My first FTO was an enormous man, both in stature and reputation. He was often compared to The Terminator, if not because of his strength but his haircut. He worked out and ate constantly and I thought I had better do something impressive before he killed me.
At half his height and nowhere near his physical ability, it was always my desire to get people to acknowledge me as the person in charge — because I was supposed to be!
I remember the day clearly. A motel owner, both because of his cultural background and the above mentioned descriptions, had no desire to talk to me. Though I was asking the questions, he would answer them by speaking to my FTO.
There was a slight smile on my FTO’s face, as he had gotten to know me and was just waiting for me to address the behavior.
I stepped in front of that giant, forcing the citizen to address me. With an “I don’t know why you are talking to him because I am in charge” comment, I had my moment. There was another FTO who endured countless incidents involving my propensity to drive over curbs and make frequent U-turns because I was lost.
My third spent many moments calmly asking, “What were you thinking?”
I could be such a disaster and they were so patient. Two of them have retired; I can only guess I assisted them with a few of the gray hairs.
Fortunately, I’ve been able to reconnect with them and they still laugh with me. That being said, they have also expressed pride in what I have become. Recently I was in a room with one of my FTOs and some of the young people I had trained.
All had gathered to celebrate my promotion. It was the past and the future, all at the same time. Those men trained me, and I passed along many of the things they taught me to the future of the agency. You made your mark gentlemen, and will continue to do so for many years to come.
Though I wanted to talk about the joys and distress of being an FTO, I would be remiss if I failed to mention the other “trainers” I had along the way.
We had one who only went by “Old Man” and his last name. He wore cowboy boots and carried a revolver with speed loaders, refusing to change with the times.
He was grumpy and wonderful all at once. He launched into a foot pursuit once and I recall being so shocked I ran after him, concerned his heart might give out.
As I caught him he yelled (with words not suitable for print), “Why are you running?
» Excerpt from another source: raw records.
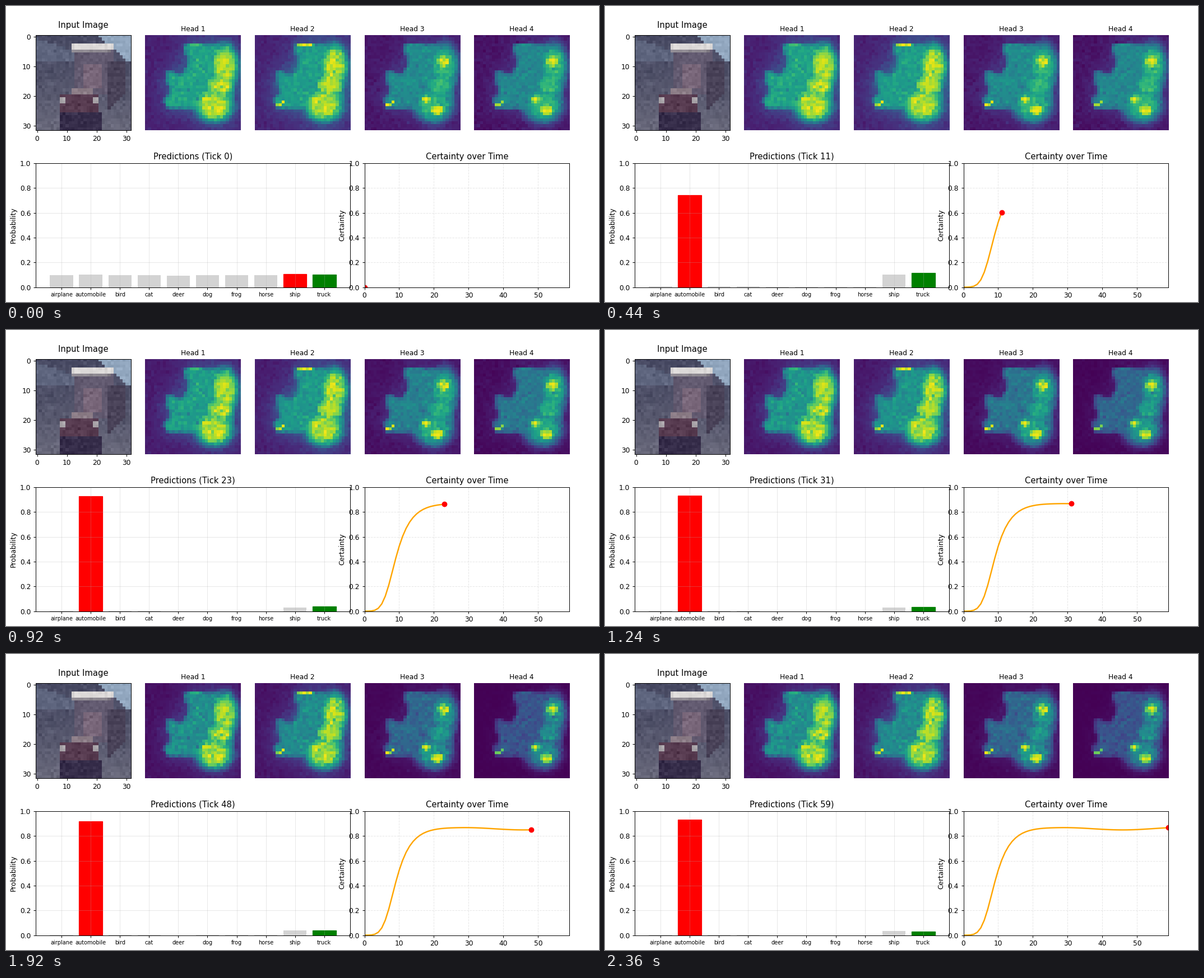
Write a matplotlib script that moves like this. It is 1058 px wide and 529 px high and loops after 2.4 s.

```python
import numpy as np
import matplotlib.pyplot as plt
from matplotlib.animation import FuncAnimation
from matplotlib.colors import to_rgb
from matplotlib.path import Path

W, H = 1058, 529
DPI = W / 12
TICKS = 60
N = 32
CLASSES = ["airplane", "automobile", "bird", "cat", "deer",
           "dog", "frog", "horse", "ship", "truck"]
AUTO, DEER, SHIP, TRUCK = 1, 4, 8, 9
X, Y = np.meshgrid(np.arange(N) + 0.5, np.arange(N) + 0.5)
time = np.arange(TICKS)


# --- predictions ----------------------------------------------------------
def predictions():
    """Softmax of class scores that rise, saturate and sag a little late on."""
    drive = 8.7 * (1 - np.exp(-(time / 11.75) ** 2.12))
    sag = np.where(time > 28, np.sin(np.pi * (time - 28) / 36) ** 2, 0)
    drive = drive - 0.48 * sag
    late = time / (TICKS - 1)

    pull = np.zeros((TICKS, len(CLASSES)))
    pull[:, :4] = 0.1
    pull[:, AUTO] = 1
    pull[:, SHIP] = 0.595 + 0.02 * late
    pull[:, TRUCK] = 0.635 - 0.03 * late

    score = drive[:, None] * pull
    score[:, [AUTO, SHIP, TRUCK]] += [0.03, 0.05, 0.04]
    score[:, DEER] -= 0.05
    p = np.exp(score)
    return p / p.sum(axis=1, keepdims=True)


probs = predictions()
entropy = -(probs * np.log(probs)).sum(axis=1)
certainty = np.clip(1 - entropy / np.log(len(CLASSES)), 0, 1)


# --- pictures -------------------------------------------------------------
def box(x0, x1, y0, y1):
    return (X > x0) & (X < x1) & (Y > y0) & (Y < y1)


def truck_image():
    """Blocky truck made of a few flat shapes."""
    top, ground = np.array(to_rgb("#484a63")), np.array(to_rgb("#6a6a7c"))
    img = top + (ground - top) * (Y[..., None] / N) ** 1.5
    shapes = [
        ((X < 14) & (Y > 1 + 0.35 * X) & (Y < 9), "#5d647d"),
        ((X > 20.5 + 1.1 * Y) & (Y < 9.5), "#91a6be"),
        (box(13, 26, 5, 20), "#625a70"),
        (box(16, 22, 10, 18), "#79677a"),
        (box(24, 30, 9, 26) & (X + Y < 50), "#494258"),
        (box(12, 26, 3, 5), "#dcd9d8"),
        (box(12, 25, 5, 6), "#8d8890"),
        (box(8, 21, 20, 26), "#573b50"),
        (box(12, 19, 18, 20), "#8b7c86"),
        (box(8, 22, 26, 32), "#362d4a"),
        (box(8, 10, 21, 23) | box(19, 21, 21, 23), "#a9a4a9"),
    ]
    for mask, color in shapes:
        img[mask] = to_rgb(color)
    grain = np.random.default_rng(4).normal(0, 0.022, (N, N, 1))
    return np.clip(img + grain, 0, 1)


def blur(a, passes):
    for _ in range(passes):
        p = np.pad(a, 1, mode="edge")
        a = (p[:-2, 1:-1] + p[2:, 1:-1] + p[1:-1, :-2] + p[1:-1, 2:] + 4 * a) / 8
    return a


def blob(cx, cy, rx, ry):
    r2 = ((X - cx) / rx) ** 2 + ((Y - cy) / ry) ** 2
    return 1 / (1 + r2 ** 2.6)


OUTLINE = Path([(13, 3), (27, 2.5), (31, 7), (31.3, 14), (29.8, 19), (30, 24),
                (27.5, 28.5), (23, 30), (19, 28), (16, 25), (7, 25), (6, 21.5),
                (8, 19.5), (6.5, 13), (8, 11.5), (12, 13.5), (14, 10)])
inside = OUTLINE.contains_points(np.c_[X.ravel(), Y.ravel()])
body = blur(inside.reshape(N, N).astype(float), 2)
halo = blur(body, 40)
lobes = np.maximum.reduce([blob(26.5, 10.5, 4.8, 7.5), blob(25, 17, 4.8, 4),
                           blob(23, 23.5, 6.6, 5.8)])
peaks = np.maximum.reduce([blob(26.3, 9, 2.6, 2.2), blob(24.3, 25.2, 2.8, 2.2),
                           blob(20.5, 21.7, 1.7, 1.5)])
glint = np.maximum(blob(8, 23.5, 1.1, 1), blob(9.5, 22.5, 0.8, 0.7))
roof = blob(16.8, 3.5, 3, 0.7)


def attention(seed, base, hot, floor, roof_level, glint_level):
    v = np.maximum.reduce([floor * (1 + 3 * halo), base * body, hot * lobes,
                           0.95 * peaks, roof_level * roof, glint_level * glint])
    rng = np.random.default_rng(seed)
    v = v * (1 + rng.normal(0, 0.06, (N, N))) + rng.normal(0, 0.014, (N, N))
    return np.clip(v, 0, 0.98)


heads = [attention(1, 0.58, 0.88, 0.09, 0.68, 0.60),
         attention(2, 0.56, 0.88, 0.10, 1.00, 0.95),
         attention(3, 0.48, 0.65, 0.06, 0.50, 0.95),
         attention(4, 0.46, 0.65, 0.05, 0.48, 0.85)]
sharpen = [0.30, 0.25, 0.50, 0.75]
u = np.clip((time - 11) / 37, 0, 1)
focus = u * u * (3 - 2 * u)

# --- figure ---------------------------------------------------------------
fig = plt.figure(figsize=(W / DPI, H / DPI), dpi=DPI, facecolor="white")
LEFT, CELL, GAP = 52.9, 170.04, 25.5


def panel(col, span, bottom, height):
    x = LEFT + col * (CELL + GAP)
    w = span * CELL + (span - 1) * GAP
    return fig.add_axes([x / W, bottom / H, w / W, height / H])


ax_in = panel(0, 1, H - 222.2, CELL)
ax_in.imshow(truck_image())
ax_in.set_title("Input Image", pad=10.5)

maps = []
for k, field in enumerate(heads):
    ax = panel(k + 1, 1, H - 222.2, CELL)
    maps.append(ax.imshow(field, cmap="viridis", vmin=0, vmax=1))
    ax.set_title(f"Head {k + 1}", fontsize=10)
    ax.axis("off")

ax_pred = panel(0, 3, 26.45, 221.4)
bars = ax_pred.bar(range(len(CLASSES)), probs[0], color="lightgray")
ax_pred.set_xlim(-0.89, 9.89)
ax_pred.set_ylim(0, 1)
ax_pred.set_xticks(range(len(CLASSES)), CLASSES, fontsize=8)
ax_pred.set_ylabel("Probability")
ax_pred.grid(alpha=0.3)
title = ax_pred.set_title("Predictions (Tick 0)")

ax_cert = panel(3, 2, 26.45, 221.4)
ax_cert.set_xlim(0, TICKS - 1)
ax_cert.set_ylim(0, 1)
ax_cert.set_title("Certainty over Time")
ax_cert.set_xlabel("Tick")
ax_cert.set_ylabel("Certainty")
ax_cert.grid(alpha=0.3, linestyle="--")
curve, = ax_cert.plot([], [], color="orange", linewidth=2)
dot, = ax_cert.plot([], [], "ro", markersize=7)


def update(i):
    for image, field, k in zip(maps, heads, sharpen):
        image.set_data(field ** (1 + k * focus[i]))
    best = probs[i].argmax()
    for j, bar in enumerate(bars):
        bar.set_height(probs[i, j])
        if j == best:
            bar.set_color("red")
        elif j == TRUCK:
            bar.set_color("green")
        else:
            bar.set_facecolor("lightgray")
            bar.set_edgecolor("none")
    title.set_text(f"Predictions (Tick {i})")
    curve.set_data(time[:i + 1], certainty[:i + 1])
    dot.set_data([i], [certainty[i]])
    return [*maps, *bars, title, curve, dot]


anim = FuncAnimation(fig, update, frames=TICKS, interval=40, repeat=True,
                     repeat_delay=0, blit=False)
plt.show()
```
Get the (blanket blanking)…. car!”
Oh, how I adored that man.
There were others who quietly sat back, took calls, and racked up well over the requisite 20 years on the job. Another who I am proud to call my friend, also since retired, always came on the radio in the middle of chaos with that cool, calm, Marlboro Man way about him.
He was responding with his dog, and you knew someone might get bit. They were the wonderful definition of “Old School” and tragically they are quickly disappearing.
While every generation can become disenchanted with the next, we have a tremendous responsibility to give back to our profession. Whether you are a Field Training Officer or salty old senior officer, you need to volunteer (sorry, but there isn’t a lot of money in this job) to help new ones.
We have worked hard to further policing and if the new kids mess it up, we are partially to blame.